(Data excerpts)
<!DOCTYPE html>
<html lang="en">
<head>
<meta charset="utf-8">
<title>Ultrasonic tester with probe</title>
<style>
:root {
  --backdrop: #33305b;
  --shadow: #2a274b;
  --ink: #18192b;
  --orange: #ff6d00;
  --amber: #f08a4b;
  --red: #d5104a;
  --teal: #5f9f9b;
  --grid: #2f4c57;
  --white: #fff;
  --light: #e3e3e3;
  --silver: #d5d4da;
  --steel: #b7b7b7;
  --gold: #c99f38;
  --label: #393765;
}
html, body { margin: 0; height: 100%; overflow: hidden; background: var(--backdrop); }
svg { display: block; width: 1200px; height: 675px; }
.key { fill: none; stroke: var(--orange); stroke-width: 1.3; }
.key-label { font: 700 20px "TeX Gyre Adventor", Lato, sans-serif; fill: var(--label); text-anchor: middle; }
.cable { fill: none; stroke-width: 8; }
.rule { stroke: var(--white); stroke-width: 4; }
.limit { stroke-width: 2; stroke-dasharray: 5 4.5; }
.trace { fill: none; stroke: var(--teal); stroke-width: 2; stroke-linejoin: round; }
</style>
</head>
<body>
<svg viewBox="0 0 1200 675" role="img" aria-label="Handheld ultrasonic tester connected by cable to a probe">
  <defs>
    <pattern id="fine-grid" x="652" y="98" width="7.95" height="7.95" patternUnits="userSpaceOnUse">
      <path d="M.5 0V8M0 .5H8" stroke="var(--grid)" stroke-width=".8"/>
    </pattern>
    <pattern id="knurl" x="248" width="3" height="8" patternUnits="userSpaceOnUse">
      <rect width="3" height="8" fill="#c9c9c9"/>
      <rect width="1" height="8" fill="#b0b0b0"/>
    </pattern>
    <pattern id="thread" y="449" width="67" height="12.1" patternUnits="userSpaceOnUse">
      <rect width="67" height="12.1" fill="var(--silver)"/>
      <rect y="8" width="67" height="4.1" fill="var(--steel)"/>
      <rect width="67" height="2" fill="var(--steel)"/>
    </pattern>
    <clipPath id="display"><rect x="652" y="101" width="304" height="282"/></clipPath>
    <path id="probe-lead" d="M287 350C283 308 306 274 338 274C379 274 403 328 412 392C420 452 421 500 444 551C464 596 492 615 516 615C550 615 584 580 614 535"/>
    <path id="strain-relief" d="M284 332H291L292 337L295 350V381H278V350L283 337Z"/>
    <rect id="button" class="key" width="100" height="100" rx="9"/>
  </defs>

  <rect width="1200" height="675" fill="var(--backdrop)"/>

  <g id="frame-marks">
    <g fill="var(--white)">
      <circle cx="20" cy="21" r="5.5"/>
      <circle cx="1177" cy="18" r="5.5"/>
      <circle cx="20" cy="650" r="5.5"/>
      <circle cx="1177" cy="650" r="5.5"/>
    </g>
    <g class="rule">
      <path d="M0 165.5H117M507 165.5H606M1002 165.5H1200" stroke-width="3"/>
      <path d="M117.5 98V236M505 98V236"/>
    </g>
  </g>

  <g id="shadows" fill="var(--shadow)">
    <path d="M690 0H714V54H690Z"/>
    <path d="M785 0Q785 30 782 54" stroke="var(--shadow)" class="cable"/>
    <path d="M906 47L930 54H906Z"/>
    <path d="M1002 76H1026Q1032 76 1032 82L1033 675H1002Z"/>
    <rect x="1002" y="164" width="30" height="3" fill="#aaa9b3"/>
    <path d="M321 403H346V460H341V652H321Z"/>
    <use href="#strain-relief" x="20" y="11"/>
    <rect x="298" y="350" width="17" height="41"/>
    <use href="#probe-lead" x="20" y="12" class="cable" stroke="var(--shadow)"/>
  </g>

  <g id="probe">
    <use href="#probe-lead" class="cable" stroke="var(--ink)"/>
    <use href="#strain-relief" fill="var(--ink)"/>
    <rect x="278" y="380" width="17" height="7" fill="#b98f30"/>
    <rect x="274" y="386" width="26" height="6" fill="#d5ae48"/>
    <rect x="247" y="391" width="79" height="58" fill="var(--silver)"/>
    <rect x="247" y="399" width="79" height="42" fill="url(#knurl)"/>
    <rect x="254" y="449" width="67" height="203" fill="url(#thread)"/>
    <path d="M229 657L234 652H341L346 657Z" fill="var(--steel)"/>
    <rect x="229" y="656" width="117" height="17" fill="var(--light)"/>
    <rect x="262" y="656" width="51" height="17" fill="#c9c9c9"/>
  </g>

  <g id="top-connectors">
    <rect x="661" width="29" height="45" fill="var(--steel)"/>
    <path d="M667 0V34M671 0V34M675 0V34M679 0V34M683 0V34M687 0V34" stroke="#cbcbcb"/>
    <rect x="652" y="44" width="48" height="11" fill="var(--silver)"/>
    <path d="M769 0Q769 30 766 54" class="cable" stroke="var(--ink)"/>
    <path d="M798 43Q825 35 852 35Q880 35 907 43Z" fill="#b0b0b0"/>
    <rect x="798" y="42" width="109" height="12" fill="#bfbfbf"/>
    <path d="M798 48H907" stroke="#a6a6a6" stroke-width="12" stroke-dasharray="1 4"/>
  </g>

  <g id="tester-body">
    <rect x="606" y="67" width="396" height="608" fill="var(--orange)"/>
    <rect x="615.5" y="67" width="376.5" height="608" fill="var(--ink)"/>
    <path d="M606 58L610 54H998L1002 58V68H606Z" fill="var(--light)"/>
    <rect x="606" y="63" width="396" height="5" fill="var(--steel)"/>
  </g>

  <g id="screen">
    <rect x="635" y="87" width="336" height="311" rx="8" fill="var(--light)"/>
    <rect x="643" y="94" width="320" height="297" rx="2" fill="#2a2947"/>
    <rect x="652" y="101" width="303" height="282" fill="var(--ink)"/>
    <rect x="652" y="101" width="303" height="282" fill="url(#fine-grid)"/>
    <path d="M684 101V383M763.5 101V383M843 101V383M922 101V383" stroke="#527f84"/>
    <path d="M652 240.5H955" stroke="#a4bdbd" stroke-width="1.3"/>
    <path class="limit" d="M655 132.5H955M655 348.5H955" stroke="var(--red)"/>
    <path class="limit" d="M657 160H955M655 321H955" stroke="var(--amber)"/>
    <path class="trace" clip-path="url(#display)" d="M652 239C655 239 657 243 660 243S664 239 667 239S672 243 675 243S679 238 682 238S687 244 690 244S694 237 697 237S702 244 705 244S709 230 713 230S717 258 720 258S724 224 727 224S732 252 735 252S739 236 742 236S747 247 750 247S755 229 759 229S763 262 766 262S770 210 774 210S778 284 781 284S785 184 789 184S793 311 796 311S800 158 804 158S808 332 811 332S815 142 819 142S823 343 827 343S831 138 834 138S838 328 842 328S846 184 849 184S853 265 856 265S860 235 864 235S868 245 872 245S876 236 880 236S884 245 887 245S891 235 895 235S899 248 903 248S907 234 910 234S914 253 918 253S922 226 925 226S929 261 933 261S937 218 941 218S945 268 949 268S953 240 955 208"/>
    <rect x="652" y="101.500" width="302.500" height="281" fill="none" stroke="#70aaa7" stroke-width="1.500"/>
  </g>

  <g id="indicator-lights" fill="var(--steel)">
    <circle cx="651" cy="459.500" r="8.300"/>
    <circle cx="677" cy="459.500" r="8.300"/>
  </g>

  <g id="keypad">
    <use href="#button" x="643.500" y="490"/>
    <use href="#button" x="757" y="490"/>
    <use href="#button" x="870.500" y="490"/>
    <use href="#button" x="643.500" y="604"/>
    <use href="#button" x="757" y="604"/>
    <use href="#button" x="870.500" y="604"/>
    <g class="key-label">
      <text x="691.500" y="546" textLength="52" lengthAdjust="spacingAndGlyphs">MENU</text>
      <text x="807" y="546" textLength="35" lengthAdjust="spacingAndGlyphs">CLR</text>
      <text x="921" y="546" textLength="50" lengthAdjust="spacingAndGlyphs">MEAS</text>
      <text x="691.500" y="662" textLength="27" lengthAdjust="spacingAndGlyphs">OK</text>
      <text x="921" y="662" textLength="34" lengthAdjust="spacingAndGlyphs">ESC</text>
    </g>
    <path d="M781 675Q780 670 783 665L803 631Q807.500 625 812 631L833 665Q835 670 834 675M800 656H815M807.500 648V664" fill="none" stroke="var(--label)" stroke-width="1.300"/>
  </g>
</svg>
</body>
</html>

What you have to do ▸ Check each line of the records above for the string "circle", and report every line that has it.

Response ▸
      <circle cx="20" cy="21" r="5.5"/>
      <circle cx="1177" cy="18" r="5.5"/>
      <circle cx="20" cy="650" r="5.5"/>
      <circle cx="1177" cy="650" r="5.5"/>
    <circle cx="651" cy="459.500" r="8.300"/>
    <circle cx="677" cy="459.500" r="8.300"/>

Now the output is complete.